Notre Dame la Grande is one of the great Romanesque churches in France and this is my favorite photograph of her. At the time, an elderly woman was preparing to light a candle in the radiating apsidal chapel in the distance. I thought it would be a fine shot and set up the camera and tripod, but when I was ready the woman had lit her taper and disappeared. I took the shot anyway and forgot about it.
It was not until the trip was finished and we returned home to the United States that I saw the shot for the first time and fell in love with it immediately. It captures for me the pure unadulterated spirit of Romanesque, the kind of architecture that is done by people who truly believed that their God was powerful, protective and enveloping.
There are ideas and beliefs embedded in these buildings. They did not merely evolve from earlier structures; conscious design decisions were made to reflect intangible thoughts and beliefs.
Romanesque architecture was a physical manifestation of a mystery, and to believers, explained the world and its mysteries. The soaring height was a tribute to the majesty and power of God above. The solid and thick walls, pierced by a series of arches, represented the strength of His love and protection of us. The cruciform layout of the transepts and nave represented the crucifixion, the windows represented the light of the Lord leading us from darkness and ignorance and fear.

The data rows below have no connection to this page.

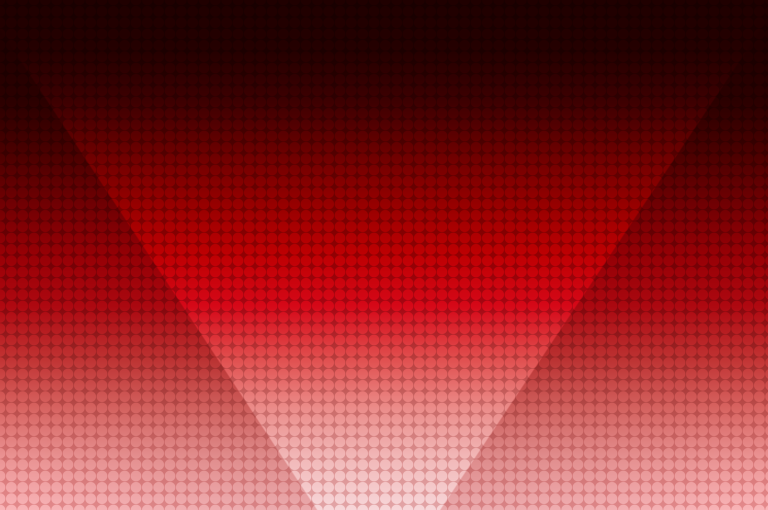
Reproduce this background procedurally as a Shadertoy shader.

```glsl
// Red vertical gradient with a widening light beam and a fine grid of dots.

// Beam edges: position at the floor and sideways slope, in canvas heights
const float BEAM_LEFT = 0.622;
const float BEAM_RIGHT = 0.863;
const float LEFT_SLOPE = 0.660;
const float RIGHT_SLOPE = 0.667;
const float SIDE_LIFT = 0.13;

// Dot grid
const float DOT_ROWS = 45.0;
const float DOT_RADIUS = 0.475;
const float DOT_GAIN = 1.035;
const vec3 GAP_TINT_LOW = vec3(0.95, 0.80, 0.80);
const vec3 GAP_TINT_HIGH = vec3(0.79);

// Evenly spaced colour stops, from floor to top
const int STOPS = 11;
const vec3 BEAM_RAMP[STOPS] = vec3[STOPS](
    vec3(0.935, 0.81, 0.82), vec3(0.915, 0.70, 0.70),
    vec3(0.89, 0.53, 0.52), vec3(0.85, 0.29, 0.29),
    vec3(0.81, 0.03, 0.09), vec3(0.72, 0.0, 0.01),
    vec3(0.57, 0.0, 0.0), vec3(0.41, 0.0, 0.0),
    vec3(0.235, 0.0, 0.005), vec3(0.14, 0.0, 0.0),
    vec3(0.12, 0.0, 0.0));
const vec3 SHADE_RAMP[STOPS] = vec3[STOPS](
    vec3(0.885, 0.64, 0.65), vec3(0.84, 0.53, 0.53),
    vec3(0.78, 0.36, 0.35), vec3(0.70, 0.18, 0.18),
    vec3(0.64, 0.03, 0.06), vec3(0.56, 0.0, 0.02),
    vec3(0.42, 0.0, 0.01), vec3(0.28, 0.0, 0.0),
    vec3(0.165, 0.0, 0.0), vec3(0.13, 0.0, 0.0),
    vec3(0.12, 0.0, 0.0));

vec3 sampleRamp(vec3 ramp[STOPS], float height) {
    float position = clamp(height, 0.0, 1.0) * float(STOPS - 1);
    int lower = min(int(position), STOPS - 2);
    return mix(ramp[lower], ramp[lower + 1], position - float(lower));
}

// Signed distance to the beam edges, positive inside
float beamDistance(vec2 p) {
    float left = (p.x - BEAM_LEFT + LEFT_SLOPE * p.y)
        / length(vec2(1.0, LEFT_SLOPE));
    float right = (BEAM_RIGHT + RIGHT_SLOPE * p.y - p.x)
        / length(vec2(1.0, RIGHT_SLOPE));
    return min(left, right);
}

// Coverage of the repeated dots, with centres on whole cells
float dotCoverage(vec2 p, float pixel) {
    vec2 cell = fract(p * DOT_ROWS + 0.5) - 0.5;
    float softness = 0.7 * pixel * DOT_ROWS;
    return 1.0 - smoothstep(-softness, softness, length(cell) - DOT_RADIUS);
}

void mainImage(out vec4 fragColor, in vec2 fragCoord) {
    float pixel = 1.0 / iResolution.y;
    vec2 p = fragCoord * pixel;

    // Shaded sides brighten gently away from the beam
    float edge = beamDistance(p);
    vec3 shade = sampleRamp(SHADE_RAMP, p.y);
    shade *= 1.0 + SIDE_LIFT * max(-edge, 0.0);

    // Light beam
    vec3 beam = sampleRamp(BEAM_RAMP, p.y);
    vec3 color = mix(shade, beam, smoothstep(-pixel, pixel, edge));

    // Dots over darker gaps
    vec3 gapTint = mix(GAP_TINT_LOW, GAP_TINT_HIGH, smoothstep(0.0, 0.5, p.y));
    color *= mix(gapTint, vec3(DOT_GAIN), dotCoverage(p, pixel));

    fragColor = vec4(clamp(color, 0.0, 1.0), 1.0);
}
```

All structures led to the chancel, the altar where the mysteries of resurrection were enacted, where the humblest of believers could taste of that resurrection. The dark and mysterious narthex kept unbelievers and sinners at bay, separated from the faithful by great doors that led to the lighted interiors beyond.
The carved stones themselves spoke of sinners and saints, martyrs and demons. They spoke of mysteries of faith, each and every sin, and the path to redemption. They spoke of salvation and damnation, the ultimate verdict of the Last Judgment.
Later the windows told the stories in glorious panoplies of color with the light of God streaming through the stained glass to touch the very soul of the believers.
The church was a book, a testament, the record of their faith and beliefs, readable by every one of the faithful familiar with the stories of Balaam’s ass, David and Goliath, Sampson, Jacob’s Ladder, the Fall in the Garden of Eden, or the Flight to Egypt.
The penalties of a life of sin on this earth were displayed over the doors on the great carved tympana, or in the case of Notre Dame la Grande, across the entire west facade. The judgment of God, the long lines of saints and the roiling and writhing agony of the sinners were expressed in lasting stone to remind us of the rewards and penalties that await each of us at the Judgment. Demons fed souls through the very maws of hell, the Devil cheated during the weighing of souls, even trying to capture a marginal soul by cheating, lest he lose one more to Paradise.
In this universe, it was not enough to barely get by; one had to believe wholly and completely, and the way to believe was writ large on these great buildings for all to see. There was never an excuse for ignorance. Guidance was available to all. Free will dictated the path taken by each soul and the judgment of God accepted no excuses.